The trains from Byron Bay
AS they commute in their fast cars, new residents to our area will probably not realise the importance of rail travel in past decades.
The early settlers fought so hard to get the railway here and for many years it was the lifeline of the whole district.
Trains not only carried passengers to and from Sydney but they were also the main carrier of all our livestock, produce and supplies. As well they linked up with other transport facilities, especially shipping and ran excursions for holiday-makers from inland centres to the beaches.
There were many little stations all along the line where shuttle services as well as the old North Coast Mail would stop.

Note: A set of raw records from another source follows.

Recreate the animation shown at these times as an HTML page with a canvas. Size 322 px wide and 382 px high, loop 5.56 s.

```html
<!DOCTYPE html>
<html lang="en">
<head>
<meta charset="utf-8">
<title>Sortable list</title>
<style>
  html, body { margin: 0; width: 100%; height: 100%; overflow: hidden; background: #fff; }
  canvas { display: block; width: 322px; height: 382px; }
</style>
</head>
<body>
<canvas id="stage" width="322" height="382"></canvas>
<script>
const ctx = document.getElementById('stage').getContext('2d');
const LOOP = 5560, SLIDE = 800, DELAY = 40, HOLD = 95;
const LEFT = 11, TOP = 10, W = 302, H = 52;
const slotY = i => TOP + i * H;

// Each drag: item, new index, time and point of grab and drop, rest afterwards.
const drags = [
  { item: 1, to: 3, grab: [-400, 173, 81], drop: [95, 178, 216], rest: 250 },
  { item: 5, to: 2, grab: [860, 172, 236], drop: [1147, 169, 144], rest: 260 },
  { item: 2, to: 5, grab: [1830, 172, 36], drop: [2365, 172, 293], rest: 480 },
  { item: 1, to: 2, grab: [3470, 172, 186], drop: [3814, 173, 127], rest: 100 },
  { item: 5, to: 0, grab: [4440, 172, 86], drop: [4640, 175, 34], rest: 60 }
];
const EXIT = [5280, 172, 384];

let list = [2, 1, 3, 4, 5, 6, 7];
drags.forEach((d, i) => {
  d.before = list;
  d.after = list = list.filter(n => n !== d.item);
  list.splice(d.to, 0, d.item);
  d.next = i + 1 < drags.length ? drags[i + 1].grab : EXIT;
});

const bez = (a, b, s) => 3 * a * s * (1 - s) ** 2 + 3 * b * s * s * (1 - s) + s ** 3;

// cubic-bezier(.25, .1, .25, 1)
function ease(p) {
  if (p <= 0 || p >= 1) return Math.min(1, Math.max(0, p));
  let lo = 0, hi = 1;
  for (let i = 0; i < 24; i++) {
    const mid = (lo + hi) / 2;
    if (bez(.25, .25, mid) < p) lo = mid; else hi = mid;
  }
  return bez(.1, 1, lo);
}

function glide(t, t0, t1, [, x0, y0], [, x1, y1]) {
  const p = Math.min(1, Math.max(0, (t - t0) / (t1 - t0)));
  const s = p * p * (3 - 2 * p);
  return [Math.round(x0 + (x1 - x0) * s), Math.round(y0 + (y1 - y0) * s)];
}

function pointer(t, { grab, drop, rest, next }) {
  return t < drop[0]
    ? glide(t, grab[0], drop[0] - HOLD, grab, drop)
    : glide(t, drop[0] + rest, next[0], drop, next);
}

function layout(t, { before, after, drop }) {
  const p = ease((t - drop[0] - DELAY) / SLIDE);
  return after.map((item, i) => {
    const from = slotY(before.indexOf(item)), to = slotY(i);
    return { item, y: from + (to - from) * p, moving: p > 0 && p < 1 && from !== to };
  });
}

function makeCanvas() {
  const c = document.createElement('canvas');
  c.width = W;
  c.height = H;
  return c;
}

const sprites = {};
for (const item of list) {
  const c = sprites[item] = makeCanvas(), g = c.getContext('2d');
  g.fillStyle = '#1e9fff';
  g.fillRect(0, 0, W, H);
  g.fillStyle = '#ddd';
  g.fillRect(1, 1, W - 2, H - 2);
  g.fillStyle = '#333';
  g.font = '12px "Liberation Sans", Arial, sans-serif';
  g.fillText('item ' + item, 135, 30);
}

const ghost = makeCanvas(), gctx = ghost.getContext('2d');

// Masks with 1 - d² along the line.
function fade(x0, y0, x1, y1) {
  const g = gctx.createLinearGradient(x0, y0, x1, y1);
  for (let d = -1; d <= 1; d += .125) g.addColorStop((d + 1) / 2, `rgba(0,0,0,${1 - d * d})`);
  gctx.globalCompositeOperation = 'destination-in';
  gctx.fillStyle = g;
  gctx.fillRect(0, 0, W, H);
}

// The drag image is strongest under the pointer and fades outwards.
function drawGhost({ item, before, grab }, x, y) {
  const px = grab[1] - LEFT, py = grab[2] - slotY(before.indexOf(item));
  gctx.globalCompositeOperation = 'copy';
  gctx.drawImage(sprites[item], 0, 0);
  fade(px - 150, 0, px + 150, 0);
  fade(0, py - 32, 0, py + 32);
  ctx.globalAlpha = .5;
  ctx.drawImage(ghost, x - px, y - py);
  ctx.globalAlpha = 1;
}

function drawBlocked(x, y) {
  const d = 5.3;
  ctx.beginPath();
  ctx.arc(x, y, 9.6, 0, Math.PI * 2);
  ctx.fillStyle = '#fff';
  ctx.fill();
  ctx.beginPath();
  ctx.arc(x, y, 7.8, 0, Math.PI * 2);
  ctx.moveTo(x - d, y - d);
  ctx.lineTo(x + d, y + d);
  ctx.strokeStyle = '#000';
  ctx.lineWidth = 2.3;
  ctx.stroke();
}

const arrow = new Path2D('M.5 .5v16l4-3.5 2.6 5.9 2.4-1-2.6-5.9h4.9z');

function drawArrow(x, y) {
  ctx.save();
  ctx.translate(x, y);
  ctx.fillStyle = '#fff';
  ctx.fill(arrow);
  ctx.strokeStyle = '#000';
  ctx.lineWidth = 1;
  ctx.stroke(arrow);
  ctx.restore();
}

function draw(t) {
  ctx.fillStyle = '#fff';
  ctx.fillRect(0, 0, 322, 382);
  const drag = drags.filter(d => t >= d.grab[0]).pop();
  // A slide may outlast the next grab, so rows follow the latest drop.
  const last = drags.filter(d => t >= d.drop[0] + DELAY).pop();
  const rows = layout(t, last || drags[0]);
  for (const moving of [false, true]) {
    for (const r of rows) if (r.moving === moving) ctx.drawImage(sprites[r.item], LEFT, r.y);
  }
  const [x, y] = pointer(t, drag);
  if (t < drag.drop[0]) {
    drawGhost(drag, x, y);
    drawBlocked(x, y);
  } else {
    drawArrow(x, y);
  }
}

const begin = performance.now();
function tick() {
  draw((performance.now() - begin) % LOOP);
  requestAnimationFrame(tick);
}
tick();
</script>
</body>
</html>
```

To the passengers wanting to get to their destination this interminable stopping soon became tedious. The express trains were much better for the long-distance passenger.
Also, before dining cars were introduced, the trains stopped at particular places for refreshments. The service was excellent and there was even a bar for those who wanted to drown their sorrows.
Jim McGettigan has given us an insight into travelling on the North Coast Mail between Byron Bay and Lismore during the Second World War. He was a day student at St Johns College, Woodlawn in 1943 and travelled daily on this train which ran between Murwillumbah and Sydney.
It arrived at Byron Bay about 6.30 where passengers could have breakfast. Here there was a special arrangement. Most people did not finish their meal in time so they were allowed to take it on board the train. There were no paper cups and plates, however, in those days. It was only good railway crockery, knives and forks. The meal was finished by the time the train arrived at Bangalow and the plates, etc were collected and left on the platform. Later in the day they were collected by a commuter train and returned to the Bay.
Although there was much soot and delays on the old steam trains there was something wonderfully exciting about a trip to Sydney in those days.Young boys loved the train going up St Helena Hill.
Often the engine would lose traction and come to a stop, especially if the line was wet. The fireman (steam trains of course in those days!) would climb down and shovel sand in front of the wheels. If there were soldiers on board the train there would be plenty of catcalls to accompany this operation!
After St Helena there was Talofa Station and then the larger station at Bangalow. A lot of children would alight here to go to the public and convent schools.
Railway stations were always well kept, with gardens and shrubs planted by an enthusiastic staff. Competitions were held for the best-kept stations. Bangalow was one of the best.
At Binna Burra several men would get off. They were employed at the large butter factory there.
Smaller stations came next - Nashua, Booyong (another outstanding floral display) and Eltham where the local storekeeper, Mr W C Lane, would get off. His home was at the Bay.
Bexhill was next. It was where the large brickworks was located. After that the train went through flat swampy country which had plenty of tall trees full of wonderful swamp birds.
On to Woodlawn Station and about a mile further to the Woodlawn College railway platform where Jim would leave the train. It would continue on to North Lismore, then South Lismore, through Casino and so southwards to Sydney.
Although there was much soot and delays on the old steam trains there was something wonderfully exciting about a trip to Sydney in those days.
Diesel motors and refreshment cars changed this - and then of course the trains stopped altogether!